[INSTRUCTIONS TO FOLLOW]:
Using the data below, return every line that holds the word "lift".
________________________________________
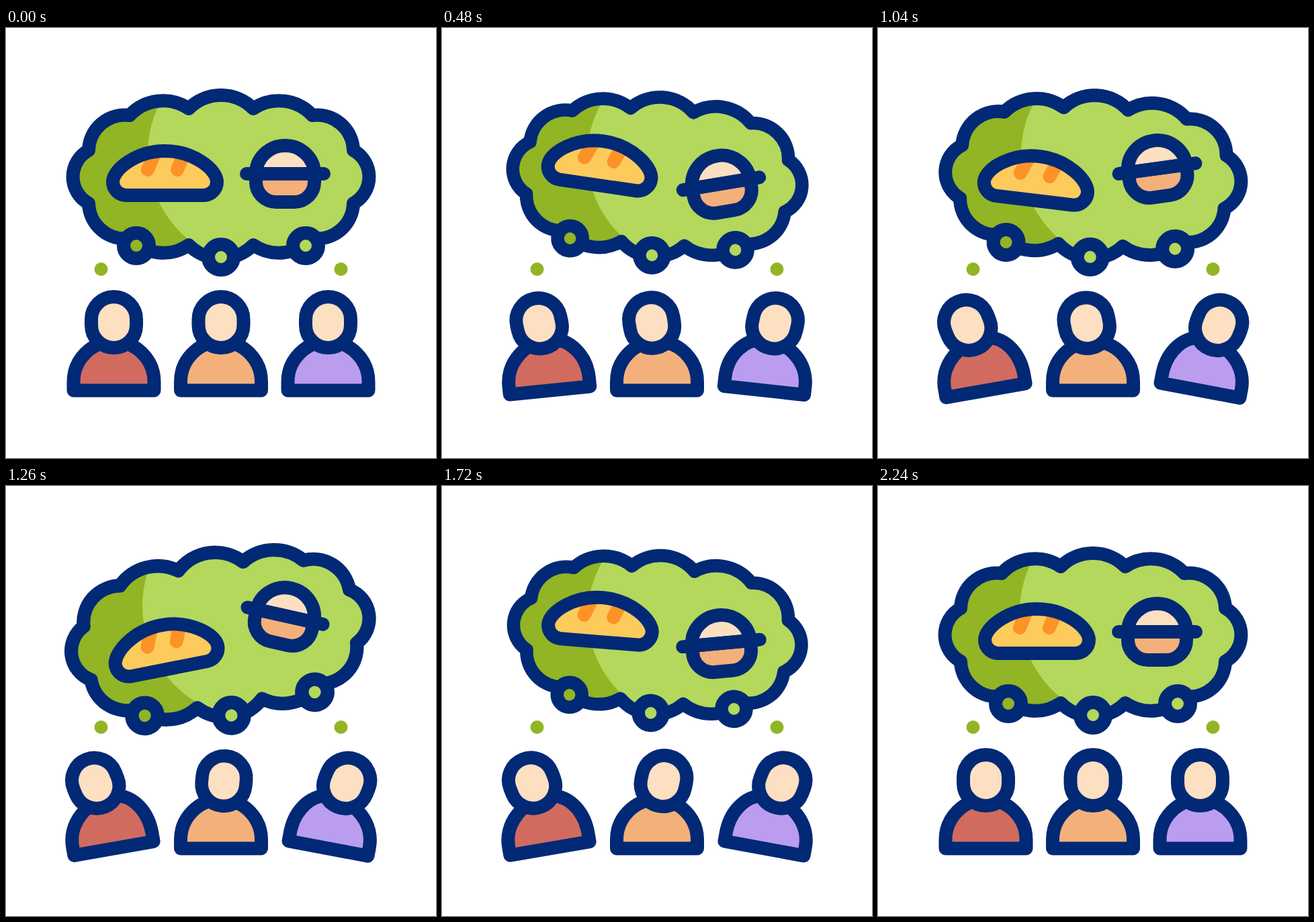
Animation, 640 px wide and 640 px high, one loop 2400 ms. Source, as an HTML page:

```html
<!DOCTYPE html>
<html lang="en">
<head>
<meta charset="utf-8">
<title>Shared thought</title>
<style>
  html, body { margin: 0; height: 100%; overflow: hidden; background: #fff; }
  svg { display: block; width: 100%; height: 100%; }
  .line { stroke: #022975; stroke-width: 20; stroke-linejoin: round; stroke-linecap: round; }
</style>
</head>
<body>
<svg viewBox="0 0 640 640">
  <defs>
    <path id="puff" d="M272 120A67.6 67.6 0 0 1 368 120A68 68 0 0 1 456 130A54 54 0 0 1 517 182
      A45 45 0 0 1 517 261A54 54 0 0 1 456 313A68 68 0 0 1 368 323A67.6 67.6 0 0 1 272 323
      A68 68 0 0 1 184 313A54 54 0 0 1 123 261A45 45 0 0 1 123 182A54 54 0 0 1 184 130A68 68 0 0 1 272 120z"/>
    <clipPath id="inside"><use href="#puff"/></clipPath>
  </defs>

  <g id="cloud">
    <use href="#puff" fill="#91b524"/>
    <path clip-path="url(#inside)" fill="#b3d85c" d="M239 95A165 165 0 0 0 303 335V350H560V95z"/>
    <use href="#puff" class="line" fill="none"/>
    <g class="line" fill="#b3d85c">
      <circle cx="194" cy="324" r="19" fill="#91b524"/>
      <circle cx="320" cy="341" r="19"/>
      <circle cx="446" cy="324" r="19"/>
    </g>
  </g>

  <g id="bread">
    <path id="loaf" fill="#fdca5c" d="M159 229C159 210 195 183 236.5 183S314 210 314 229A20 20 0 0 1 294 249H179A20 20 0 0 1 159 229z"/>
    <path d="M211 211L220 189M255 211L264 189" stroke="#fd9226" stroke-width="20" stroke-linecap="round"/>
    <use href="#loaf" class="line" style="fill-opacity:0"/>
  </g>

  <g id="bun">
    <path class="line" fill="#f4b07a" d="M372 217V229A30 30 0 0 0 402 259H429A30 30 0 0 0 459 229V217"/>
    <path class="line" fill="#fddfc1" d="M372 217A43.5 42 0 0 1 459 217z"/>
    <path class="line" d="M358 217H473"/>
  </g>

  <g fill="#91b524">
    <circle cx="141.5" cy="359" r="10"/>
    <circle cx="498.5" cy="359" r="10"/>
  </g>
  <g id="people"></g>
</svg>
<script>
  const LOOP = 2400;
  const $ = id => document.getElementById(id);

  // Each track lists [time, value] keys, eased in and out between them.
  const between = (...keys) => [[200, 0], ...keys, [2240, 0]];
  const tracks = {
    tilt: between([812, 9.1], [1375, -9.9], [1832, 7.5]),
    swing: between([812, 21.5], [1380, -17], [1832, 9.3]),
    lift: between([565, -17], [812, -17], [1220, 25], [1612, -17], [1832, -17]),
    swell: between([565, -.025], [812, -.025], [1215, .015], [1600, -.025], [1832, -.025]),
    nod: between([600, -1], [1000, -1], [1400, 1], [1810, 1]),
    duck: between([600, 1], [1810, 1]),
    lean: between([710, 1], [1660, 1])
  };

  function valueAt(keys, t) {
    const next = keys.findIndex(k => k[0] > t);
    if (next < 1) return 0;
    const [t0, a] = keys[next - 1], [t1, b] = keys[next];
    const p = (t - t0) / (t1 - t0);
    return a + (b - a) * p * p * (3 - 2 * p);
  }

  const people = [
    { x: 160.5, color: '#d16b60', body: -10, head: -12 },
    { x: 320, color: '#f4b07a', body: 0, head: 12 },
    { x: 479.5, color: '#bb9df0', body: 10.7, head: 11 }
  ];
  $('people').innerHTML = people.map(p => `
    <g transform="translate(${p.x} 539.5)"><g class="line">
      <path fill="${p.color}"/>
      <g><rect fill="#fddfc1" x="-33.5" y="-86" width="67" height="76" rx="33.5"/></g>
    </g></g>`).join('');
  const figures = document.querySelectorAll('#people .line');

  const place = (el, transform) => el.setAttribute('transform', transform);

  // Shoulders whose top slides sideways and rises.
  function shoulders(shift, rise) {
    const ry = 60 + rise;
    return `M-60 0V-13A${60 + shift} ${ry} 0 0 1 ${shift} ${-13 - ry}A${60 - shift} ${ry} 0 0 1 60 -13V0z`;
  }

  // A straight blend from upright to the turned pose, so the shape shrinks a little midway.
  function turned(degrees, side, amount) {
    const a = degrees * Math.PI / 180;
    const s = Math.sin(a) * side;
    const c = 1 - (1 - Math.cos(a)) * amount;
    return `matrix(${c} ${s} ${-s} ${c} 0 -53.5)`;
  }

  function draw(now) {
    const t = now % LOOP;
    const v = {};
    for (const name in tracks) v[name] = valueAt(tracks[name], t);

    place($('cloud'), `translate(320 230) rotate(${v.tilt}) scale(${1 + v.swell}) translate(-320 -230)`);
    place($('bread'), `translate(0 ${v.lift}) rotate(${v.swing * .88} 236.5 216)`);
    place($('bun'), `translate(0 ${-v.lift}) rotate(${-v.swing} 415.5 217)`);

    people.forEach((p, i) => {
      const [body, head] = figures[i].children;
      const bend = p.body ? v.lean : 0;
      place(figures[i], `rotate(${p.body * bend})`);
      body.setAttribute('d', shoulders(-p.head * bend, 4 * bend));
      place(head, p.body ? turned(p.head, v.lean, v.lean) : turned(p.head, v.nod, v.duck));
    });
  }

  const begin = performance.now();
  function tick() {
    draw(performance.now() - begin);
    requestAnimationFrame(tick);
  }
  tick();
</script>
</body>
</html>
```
________________________________________
[ANSWER SECTION]:
    lift: between([565, -17], [812, -17], [1220, 25], [1612, -17], [1832, -17]),
    place($('bread'), `translate(0 ${v.lift}) rotate(${v.swing * .88} 236.5 216)`);
    place($('bun'), `translate(0 ${-v.lift}) rotate(${-v.swing} 415.5 217)`);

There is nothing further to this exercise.